Of the entries below, copy only those lines that contain the word "button".

=======

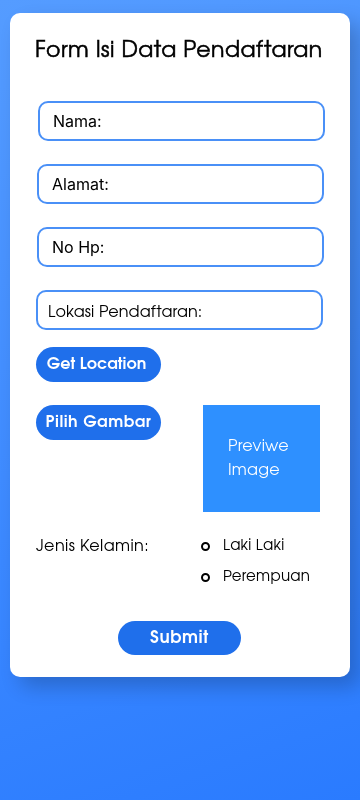
<!DOCTYPE html>
<html lang="id">
<head>
<meta charset="utf-8">
<title>Form Isi Data Pendaftaran</title>
<style>
  :root {
    --sky: #559cff;
    --blue: #2a7bff;
    --button: #1f6feb;
    --preview: #2e90ff;
    --outline: #4a90f7;
    --ink: #000;
    --paper: #fff;
    --geometric: "TeX Gyre Adventor", Lato, sans-serif;
    --plain: Inter, Roboto, sans-serif;
  }
  * { box-sizing: border-box; margin: 0; padding: 0; }
  html, body { width: 360px; height: 800px; overflow: hidden; }
  body {
    padding: 13px 10px;
    background: linear-gradient(160deg, var(--sky), var(--blue));
    color: var(--ink);
    font: 16px/24px var(--geometric);
    white-space: nowrap;
  }
  .card {
    display: flex;
    flex-direction: column;
    align-items: flex-start;
    width: 340px;
    height: 664px;
    padding: 20px 25px 22px 26px;
    border-radius: 10px;
    background: var(--paper);
    box-shadow: 10px 10px 20px rgba(0, 0, 0, .2);
  }
  h1 {
    margin: 0 0 32px -1px;
    font-size: 22px;
    font-weight: 400;
    line-height: 36px;
    letter-spacing: .45px;
    -webkit-text-stroke: .5px var(--ink);
  }
  .fields { display: flex; flex-direction: column; gap: 23px; }
  .field {
    display: flex;
    align-items: center;
    width: 287px;
    height: 40px;
    margin-left: 1px;
    padding-left: 13px;
    border: 2px solid var(--outline);
    border-radius: 10px;
    font-family: var(--plain);
  }
  .field.name { margin-left: 2px; }
  .field.location {
    margin-left: 0;
    padding: 6px 0 0 10px;
    font-family: var(--geometric);
    letter-spacing: .1px;
  }
  .button {
    display: flex;
    align-items: center;
    justify-content: center;
    width: 125px;
    height: 35px;
    border-radius: 18px;
    background: var(--button);
    color: var(--paper);
    font-weight: 700;
    text-decoration: none;
  }
  .locate { margin: 17px 0 23px; padding-right: 4px; }
  .choose { letter-spacing: .5px; }
  .media { display: flex; justify-content: space-between; align-items: flex-start; width: 284px; }
  .preview {
    display: flex;
    align-items: center;
    width: 117px;
    height: 107px;
    padding-left: 25px;
    background: var(--preview);
    color: var(--paper);
    letter-spacing: .25px;
  }
  .gender { display: flex; margin: 19px 0 28px; line-height: 31px; }
  .gender-label { width: 165px; letter-spacing: .4px; }
  .options { list-style: none; font-size: 15px; letter-spacing: .2px; }
  .options li { display: flex; align-items: center; gap: 13px; height: 31px; }
  .radio { width: 9px; height: 9px; border: 2px solid var(--ink); border-radius: 50%; }
  .submit { width: 123px; height: 34px; margin-left: 82px; font-size: 17px; letter-spacing: .6px; }
</style>
</head>
<body>
  <main class="card">
    <h1>Form Isi Data Pendaftaran</h1>
    <section class="fields">
      <div class="field name">Nama:</div>
      <div class="field">Alamat:</div>
      <div class="field">No Hp:</div>
      <div class="field location">Lokasi Pendaftaran:</div>
    </section>
    <a class="button locate" href="#">Get Location</a>
    <section class="media">
      <a class="button choose" href="#">Pilih Gambar</a>
      <div class="preview"><p>Previwe<br>Image</p></div>
    </section>
    <section class="gender">
      <p class="gender-label">Jenis Kelamin:</p>
      <ul class="options">
        <li><span class="radio"></span>Laki Laki</li>
        <li><span class="radio"></span>Perempuan</li>
      </ul>
    </section>
    <a class="button submit" href="#">Submit</a>
  </main>
</body>
</html>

=======

■ Response below ■
    --button: #1f6feb;
  .button {
    background: var(--button);
    <a class="button locate" href="#">Get Location</a>
      <a class="button choose" href="#">Pilih Gambar</a>
    <a class="button submit" href="#">Submit</a>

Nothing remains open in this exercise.